Stored data
========================================

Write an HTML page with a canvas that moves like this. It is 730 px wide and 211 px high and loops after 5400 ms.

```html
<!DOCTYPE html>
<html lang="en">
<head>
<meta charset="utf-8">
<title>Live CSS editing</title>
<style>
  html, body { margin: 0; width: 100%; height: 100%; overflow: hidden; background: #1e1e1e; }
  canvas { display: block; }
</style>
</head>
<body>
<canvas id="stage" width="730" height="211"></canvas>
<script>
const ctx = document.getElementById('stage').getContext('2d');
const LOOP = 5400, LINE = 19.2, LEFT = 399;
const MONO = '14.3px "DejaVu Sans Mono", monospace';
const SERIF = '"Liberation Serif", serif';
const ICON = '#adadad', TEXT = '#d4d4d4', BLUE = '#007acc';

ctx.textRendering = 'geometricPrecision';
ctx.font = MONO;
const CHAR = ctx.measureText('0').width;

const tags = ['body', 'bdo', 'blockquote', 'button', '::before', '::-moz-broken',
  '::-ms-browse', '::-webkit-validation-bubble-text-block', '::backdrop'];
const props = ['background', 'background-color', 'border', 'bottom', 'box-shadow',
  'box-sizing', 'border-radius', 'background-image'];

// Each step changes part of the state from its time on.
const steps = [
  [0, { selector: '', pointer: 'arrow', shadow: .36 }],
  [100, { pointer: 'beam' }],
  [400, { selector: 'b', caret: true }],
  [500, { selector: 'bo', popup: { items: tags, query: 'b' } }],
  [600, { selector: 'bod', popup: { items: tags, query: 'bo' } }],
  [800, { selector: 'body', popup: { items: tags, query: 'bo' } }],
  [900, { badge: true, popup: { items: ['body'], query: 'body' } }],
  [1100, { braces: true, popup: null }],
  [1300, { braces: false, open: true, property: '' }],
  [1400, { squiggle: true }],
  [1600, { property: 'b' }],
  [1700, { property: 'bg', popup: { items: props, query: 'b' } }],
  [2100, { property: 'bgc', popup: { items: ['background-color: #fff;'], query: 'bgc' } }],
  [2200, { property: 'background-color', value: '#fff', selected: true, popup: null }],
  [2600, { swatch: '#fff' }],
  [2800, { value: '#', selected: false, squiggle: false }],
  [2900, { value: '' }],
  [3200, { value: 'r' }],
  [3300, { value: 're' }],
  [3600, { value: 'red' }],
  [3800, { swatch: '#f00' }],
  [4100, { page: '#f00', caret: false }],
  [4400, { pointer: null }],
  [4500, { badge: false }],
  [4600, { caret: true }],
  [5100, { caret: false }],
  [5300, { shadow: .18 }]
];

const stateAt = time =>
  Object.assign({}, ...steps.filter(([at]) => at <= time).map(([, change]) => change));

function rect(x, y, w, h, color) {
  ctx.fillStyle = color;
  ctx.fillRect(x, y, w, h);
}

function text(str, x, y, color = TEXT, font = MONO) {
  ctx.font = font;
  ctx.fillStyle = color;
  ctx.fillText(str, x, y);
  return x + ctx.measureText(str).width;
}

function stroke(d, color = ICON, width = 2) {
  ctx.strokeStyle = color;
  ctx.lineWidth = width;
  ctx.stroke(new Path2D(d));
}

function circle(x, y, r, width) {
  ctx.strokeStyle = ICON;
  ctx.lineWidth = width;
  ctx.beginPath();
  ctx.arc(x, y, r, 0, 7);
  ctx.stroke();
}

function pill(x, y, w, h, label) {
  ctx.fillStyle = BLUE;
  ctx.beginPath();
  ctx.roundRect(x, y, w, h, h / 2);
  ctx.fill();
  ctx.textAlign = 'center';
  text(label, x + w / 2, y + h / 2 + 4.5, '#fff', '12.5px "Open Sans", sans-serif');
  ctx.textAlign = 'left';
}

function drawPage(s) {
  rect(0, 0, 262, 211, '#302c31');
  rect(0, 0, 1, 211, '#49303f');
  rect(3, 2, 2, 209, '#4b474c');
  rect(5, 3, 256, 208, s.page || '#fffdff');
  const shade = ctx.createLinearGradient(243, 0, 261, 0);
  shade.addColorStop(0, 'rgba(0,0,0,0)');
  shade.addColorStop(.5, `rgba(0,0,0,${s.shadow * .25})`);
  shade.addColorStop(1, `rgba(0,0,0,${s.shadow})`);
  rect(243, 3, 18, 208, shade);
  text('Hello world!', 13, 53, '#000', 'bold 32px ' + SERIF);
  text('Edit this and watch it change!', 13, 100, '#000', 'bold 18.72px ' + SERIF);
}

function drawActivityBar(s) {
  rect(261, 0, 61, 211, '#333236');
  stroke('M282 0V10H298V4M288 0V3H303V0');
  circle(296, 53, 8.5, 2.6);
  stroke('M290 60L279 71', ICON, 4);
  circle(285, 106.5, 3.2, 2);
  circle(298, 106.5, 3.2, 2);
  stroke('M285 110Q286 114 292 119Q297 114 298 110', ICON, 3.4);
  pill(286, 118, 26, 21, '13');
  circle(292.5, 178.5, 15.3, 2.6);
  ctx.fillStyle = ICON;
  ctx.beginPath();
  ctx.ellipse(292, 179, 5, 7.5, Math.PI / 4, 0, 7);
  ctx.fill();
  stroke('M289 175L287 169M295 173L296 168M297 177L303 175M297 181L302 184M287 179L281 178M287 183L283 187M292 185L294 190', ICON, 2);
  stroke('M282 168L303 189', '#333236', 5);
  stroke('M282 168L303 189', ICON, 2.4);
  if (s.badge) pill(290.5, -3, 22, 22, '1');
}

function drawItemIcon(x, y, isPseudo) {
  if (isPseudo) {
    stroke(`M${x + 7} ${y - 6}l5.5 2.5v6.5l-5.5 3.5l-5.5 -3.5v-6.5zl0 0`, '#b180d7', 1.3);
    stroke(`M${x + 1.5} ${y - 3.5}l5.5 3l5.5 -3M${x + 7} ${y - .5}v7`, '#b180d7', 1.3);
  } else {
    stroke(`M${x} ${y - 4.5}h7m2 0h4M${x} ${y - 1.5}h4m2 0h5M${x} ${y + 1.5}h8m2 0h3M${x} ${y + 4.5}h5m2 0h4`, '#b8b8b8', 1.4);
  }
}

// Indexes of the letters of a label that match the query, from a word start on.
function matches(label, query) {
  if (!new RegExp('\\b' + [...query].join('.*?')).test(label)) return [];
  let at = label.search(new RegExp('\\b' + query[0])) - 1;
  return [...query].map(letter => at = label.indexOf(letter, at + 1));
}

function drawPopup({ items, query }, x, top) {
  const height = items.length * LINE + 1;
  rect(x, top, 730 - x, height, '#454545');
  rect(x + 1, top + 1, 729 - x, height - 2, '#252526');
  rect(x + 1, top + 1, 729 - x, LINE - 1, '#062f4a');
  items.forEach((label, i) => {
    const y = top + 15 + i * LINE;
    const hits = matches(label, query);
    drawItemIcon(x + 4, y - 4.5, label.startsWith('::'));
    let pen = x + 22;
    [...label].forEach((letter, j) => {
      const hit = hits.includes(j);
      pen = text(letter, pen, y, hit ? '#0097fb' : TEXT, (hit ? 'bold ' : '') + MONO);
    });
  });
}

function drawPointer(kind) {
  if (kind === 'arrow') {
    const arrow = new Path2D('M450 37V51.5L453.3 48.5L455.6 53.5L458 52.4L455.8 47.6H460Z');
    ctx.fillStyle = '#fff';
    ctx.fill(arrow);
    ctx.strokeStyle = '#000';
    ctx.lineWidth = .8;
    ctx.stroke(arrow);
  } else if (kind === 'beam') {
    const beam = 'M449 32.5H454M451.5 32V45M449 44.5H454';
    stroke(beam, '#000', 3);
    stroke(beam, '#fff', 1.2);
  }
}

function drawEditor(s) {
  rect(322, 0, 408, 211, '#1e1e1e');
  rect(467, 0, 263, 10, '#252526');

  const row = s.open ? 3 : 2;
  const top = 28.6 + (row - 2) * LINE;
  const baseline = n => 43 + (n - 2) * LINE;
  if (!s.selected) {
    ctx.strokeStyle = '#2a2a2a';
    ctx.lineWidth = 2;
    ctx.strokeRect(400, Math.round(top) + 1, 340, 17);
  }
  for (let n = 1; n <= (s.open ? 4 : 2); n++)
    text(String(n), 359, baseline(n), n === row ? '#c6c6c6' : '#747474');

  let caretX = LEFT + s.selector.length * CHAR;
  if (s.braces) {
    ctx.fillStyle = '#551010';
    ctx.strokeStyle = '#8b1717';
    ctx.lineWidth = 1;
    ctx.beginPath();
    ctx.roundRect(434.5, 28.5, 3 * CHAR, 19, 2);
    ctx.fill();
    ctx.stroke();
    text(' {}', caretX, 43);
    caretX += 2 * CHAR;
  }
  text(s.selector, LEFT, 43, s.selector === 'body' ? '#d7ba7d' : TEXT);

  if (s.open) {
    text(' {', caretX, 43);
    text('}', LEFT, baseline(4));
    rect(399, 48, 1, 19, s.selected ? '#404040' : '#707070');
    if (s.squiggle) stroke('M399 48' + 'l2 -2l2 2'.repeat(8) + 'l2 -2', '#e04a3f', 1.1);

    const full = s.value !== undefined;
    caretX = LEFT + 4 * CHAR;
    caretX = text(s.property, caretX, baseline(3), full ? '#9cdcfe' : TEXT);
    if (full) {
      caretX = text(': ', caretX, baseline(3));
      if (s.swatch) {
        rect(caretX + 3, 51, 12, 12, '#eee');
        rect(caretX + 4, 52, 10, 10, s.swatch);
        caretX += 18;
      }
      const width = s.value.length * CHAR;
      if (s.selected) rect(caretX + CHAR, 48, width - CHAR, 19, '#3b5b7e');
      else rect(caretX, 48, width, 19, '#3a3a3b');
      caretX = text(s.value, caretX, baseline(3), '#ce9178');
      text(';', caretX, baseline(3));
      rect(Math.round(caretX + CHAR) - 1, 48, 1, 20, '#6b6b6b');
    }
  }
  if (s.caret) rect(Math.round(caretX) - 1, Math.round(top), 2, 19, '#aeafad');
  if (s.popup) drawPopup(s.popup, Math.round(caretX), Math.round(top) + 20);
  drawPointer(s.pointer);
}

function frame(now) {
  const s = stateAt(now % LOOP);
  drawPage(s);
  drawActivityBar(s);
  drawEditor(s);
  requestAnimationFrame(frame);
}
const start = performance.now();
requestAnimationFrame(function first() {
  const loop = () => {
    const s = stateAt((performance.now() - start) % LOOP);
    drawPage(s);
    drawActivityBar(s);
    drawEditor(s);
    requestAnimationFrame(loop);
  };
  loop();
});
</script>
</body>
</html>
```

========================================

:: WHAT IS REQUIRED ::
Copy out each line in the preceding records that contains "body".

:: RESPONSE BELOW ::
  html, body { margin: 0; width: 100%; height: 100%; overflow: hidden; background: #1e1e1e; }
<body>
const tags = ['body', 'bdo', 'blockquote', 'button', '::before', '::-moz-broken',
  [800, { selector: 'body', popup: { items: tags, query: 'bo' } }],
  [900, { badge: true, popup: { items: ['body'], query: 'body' } }],
  text(s.selector, LEFT, 43, s.selector === 'body' ? '#d7ba7d' : TEXT);
</body>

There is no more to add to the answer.